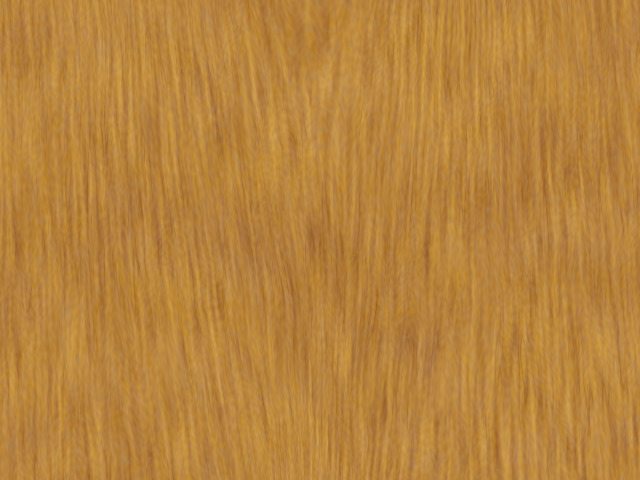
Write a Shadertoy shader that draws this texture.

```glsl
// Honey-coloured oak veneer: long, nearly upright fibres that lean into a soft
// V near the middle. Stretched gradient noise in a bent coordinate frame makes
// the fibres; broad noise adds patches, fine noise adds pores and grey flecks.

#define HONEY vec3(0.717, 0.511, 0.236)      // average wood colour
#define TONE_AXIS vec3(0.93, 1.05, 0.55)     // colour change from dark to light
#define FLECK_COLOR vec3(0.66, 0.54, 0.36)   // greyish mineral flecks
#define FIBRE_SCALE vec2(80.0, 5.0)          // fibre cells per canvas height
#define STRAND_SCALE vec2(118.0, 9.0)        // finer strands inside the fibres
#define GROOVE_SCALE vec2(98.0, 7.0)         // thin dark lines between fibres
#define FLECK_SCALE vec2(185.0, 70.0)        // smallest grain
#define FIBRE_CONTRAST 0.092
#define PATCH_CONTRAST 0.044
#define GROOVE_DEPTH 0.050
#define FINE_CONTRAST 0.050
#define CHROMA_CONTRAST 0.060

// Integer hash giving a unit gradient for each lattice cell
vec2 cellGradient(vec2 cell) {
    uvec2 q = uvec2(ivec2(cell) + 32768);
    uint h = q.x * 1597334677u ^ q.y * 3812015801u;
    h = (h ^ (h >> 15)) * 2246822519u;
    h ^= h >> 13;
    float angle = float(h & 65535u) / 65536.0 * 6.28319;
    return vec2(cos(angle), sin(angle));
}

// Gradient noise, roughly -0.7 to 0.7
float gradientNoise(vec2 p) {
    vec2 cell = floor(p);
    vec2 f = p - cell;
    vec2 blend = f * f * f * (f * (f * 6.0 - 15.0) + 10.0);
    vec2 e = vec2(1.0, 0.0);
    float a = dot(cellGradient(cell), f);
    float b = dot(cellGradient(cell + e.xy), f - e.xy);
    float c = dot(cellGradient(cell + e.yx), f - e.yx);
    float d = dot(cellGradient(cell + e.xx), f - e.xx);
    return mix(mix(a, b, blend.x), mix(c, d, blend.x), blend.y);
}

// Sideways lean of the fibres across the board
float fibreLean(float x) {
    float lean = mix(0.02, 0.14, smoothstep(0.1, 0.5, x));
    lean = mix(lean, -0.06, smoothstep(0.5, 0.8, x));
    return mix(lean, 0.05, smoothstep(0.8, 1.15, x));
}

// Bent frame in which every fibre runs straight up
vec2 grainFrame(vec2 p) {
    float x = p.x + fibreLean(p.x) * (p.y - 0.5);
    x += 0.010 * gradientNoise(p * vec2(5.0, 4.0) + 31.0);
    x += 0.0025 * gradientNoise(p * vec2(24.0, 13.0) + 57.0);
    float y = p.y + 0.08 * gradientNoise(p * vec2(16.0, 3.0) + 83.0);
    return vec2(x, y);
}

void mainImage(out vec4 fragColor, in vec2 fragCoord) {
    vec2 p = fragCoord / iResolution.y;
    vec2 grain = grainFrame(p);

    // Fibres and strands, stronger in some regions than in others
    float fibre = gradientNoise(grain * FIBRE_SCALE);
    float strand = gradientNoise(grain * STRAND_SCALE + 211.0);
    float strength = 1.0 + 0.5 * gradientNoise(p * vec2(3.0, 3.5) + 9.0);
    float tone = FIBRE_CONTRAST * strength * (fibre + 0.75 * strand);

    // Broad patches and faint long bands
    float patches = gradientNoise(p * vec2(2.2, 3.0) + 17.0)
                  + 0.5 * gradientNoise(p * vec2(6.0, 8.0) + 43.0);
    float bands = gradientNoise(grain * vec2(17.0, 2.0) + 71.0);
    tone += PATCH_CONTRAST * (patches + 0.4 * bands);

    // Dark grooves follow the zero lines of a long noise, broken along their run
    float ridge = abs(gradientNoise(grain * GROOVE_SCALE + 307.0));
    float presence = smoothstep(-0.15, 0.35, gradientNoise(grain * vec2(45.0, 9.0) + 353.0));
    float groove = (1.0 - smoothstep(0.0, 0.2, ridge)) * presence;
    tone += 0.009 - GROOVE_DEPTH * strength * groove;

    // Crisp grain, slightly drawn out along the fibres
    float fine = gradientNoise(grain * FLECK_SCALE + 401.0);
    tone += FINE_CONTRAST * fine;

    // Orange and greyer wood alternate in patches, strands and grain
    vec3 color = HONEY + TONE_AXIS * tone;
    float chroma = gradientNoise(grain * vec2(70.0, 13.0) + 503.0)
                 + gradientNoise(grain * vec2(150.0, 55.0) + 547.0)
                 + 0.5 * gradientNoise(p * vec2(5.0, 7.0) + 571.0);
    color += CHROMA_CONTRAST * chroma * vec3(-0.2, 0.0, 1.0);

    // Small grey flecks
    float flecks = smoothstep(0.3, 0.5, gradientNoise(grain * vec2(140.0, 48.0) + 601.0));
    color = mix(color, FLECK_COLOR, 0.45 * flecks);

    fragColor = vec4(clamp(color, 0.0, 1.0), 1.0);
}
```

→ Problem: Would you reproduce the lines above exactly, without carrying over the pictures?

→ Solved exercise:
Write a Shadertoy shader that draws this texture.

```glsl
// Honey-coloured oak veneer: long, nearly upright fibres that lean into a soft
// V near the middle. Stretched gradient noise in a bent coordinate frame makes
// the fibres; broad noise adds patches, fine noise adds pores and grey flecks.

#define HONEY vec3(0.717, 0.511, 0.236)      // average wood colour
#define TONE_AXIS vec3(0.93, 1.05, 0.55)     // colour change from dark to light
#define FLECK_COLOR vec3(0.66, 0.54, 0.36)   // greyish mineral flecks
#define FIBRE_SCALE vec2(80.0, 5.0)          // fibre cells per canvas height
#define STRAND_SCALE vec2(118.0, 9.0)        // finer strands inside the fibres
#define GROOVE_SCALE vec2(98.0, 7.0)         // thin dark lines between fibres
#define FLECK_SCALE vec2(185.0, 70.0)        // smallest grain
#define FIBRE_CONTRAST 0.092
#define PATCH_CONTRAST 0.044
#define GROOVE_DEPTH 0.050
#define FINE_CONTRAST 0.050
#define CHROMA_CONTRAST 0.060

// Integer hash giving a unit gradient for each lattice cell
vec2 cellGradient(vec2 cell) {
    uvec2 q = uvec2(ivec2(cell) + 32768);
    uint h = q.x * 1597334677u ^ q.y * 3812015801u;
    h = (h ^ (h >> 15)) * 2246822519u;
    h ^= h >> 13;
    float angle = float(h & 65535u) / 65536.0 * 6.28319;
    return vec2(cos(angle), sin(angle));
}

// Gradient noise, roughly -0.7 to 0.7
float gradientNoise(vec2 p) {
    vec2 cell = floor(p);
    vec2 f = p - cell;
    vec2 blend = f * f * f * (f * (f * 6.0 - 15.0) + 10.0);
    vec2 e = vec2(1.0, 0.0);
    float a = dot(cellGradient(cell), f);
    float b = dot(cellGradient(cell + e.xy), f - e.xy);
    float c = dot(cellGradient(cell + e.yx), f - e.yx);
    float d = dot(cellGradient(cell + e.xx), f - e.xx);
    return mix(mix(a, b, blend.x), mix(c, d, blend.x), blend.y);
}

// Sideways lean of the fibres across the board
float fibreLean(float x) {
    float lean = mix(0.02, 0.14, smoothstep(0.1, 0.5, x));
    lean = mix(lean, -0.06, smoothstep(0.5, 0.8, x));
    return mix(lean, 0.05, smoothstep(0.8, 1.15, x));
}

// Bent frame in which every fibre runs straight up
vec2 grainFrame(vec2 p) {
    float x = p.x + fibreLean(p.x) * (p.y - 0.5);
    x += 0.010 * gradientNoise(p * vec2(5.0, 4.0) + 31.0);
    x += 0.0025 * gradientNoise(p * vec2(24.0, 13.0) + 57.0);
    float y = p.y + 0.08 * gradientNoise(p * vec2(16.0, 3.0) + 83.0);
    return vec2(x, y);
}

void mainImage(out vec4 fragColor, in vec2 fragCoord) {
    vec2 p = fragCoord / iResolution.y;
    vec2 grain = grainFrame(p);

    // Fibres and strands, stronger in some regions than in others
    float fibre = gradientNoise(grain * FIBRE_SCALE);
    float strand = gradientNoise(grain * STRAND_SCALE + 211.0);
    float strength = 1.0 + 0.5 * gradientNoise(p * vec2(3.0, 3.5) + 9.0);
    float tone = FIBRE_CONTRAST * strength * (fibre + 0.75 * strand);

    // Broad patches and faint long bands
    float patches = gradientNoise(p * vec2(2.2, 3.0) + 17.0)
                  + 0.5 * gradientNoise(p * vec2(6.0, 8.0) + 43.0);
    float bands = gradientNoise(grain * vec2(17.0, 2.0) + 71.0);
    tone += PATCH_CONTRAST * (patches + 0.4 * bands);

    // Dark grooves follow the zero lines of a long noise, broken along their run
    float ridge = abs(gradientNoise(grain * GROOVE_SCALE + 307.0));
    float presence = smoothstep(-0.15, 0.35, gradientNoise(grain * vec2(45.0, 9.0) + 353.0));
    float groove = (1.0 - smoothstep(0.0, 0.2, ridge)) * presence;
    tone += 0.009 - GROOVE_DEPTH * strength * groove;

    // Crisp grain, slightly drawn out along the fibres
    float fine = gradientNoise(grain * FLECK_SCALE + 401.0);
    tone += FINE_CONTRAST * fine;

    // Orange and greyer wood alternate in patches, strands and grain
    vec3 color = HONEY + TONE_AXIS * tone;
    float chroma = gradientNoise(grain * vec2(70.0, 13.0) + 503.0)
                 + gradientNoise(grain * vec2(150.0, 55.0) + 547.0)
                 + 0.5 * gradientNoise(p * vec2(5.0, 7.0) + 571.0);
    color += CHROMA_CONTRAST * chroma * vec3(-0.2, 0.0, 1.0);

    // Small grey flecks
    float flecks = smoothstep(0.3, 0.5, gradientNoise(grain * vec2(140.0, 48.0) + 601.0));
    color = mix(color, FLECK_COLOR, 0.45 * flecks);

    fragColor = vec4(clamp(color, 0.0, 1.0), 1.0);
}
```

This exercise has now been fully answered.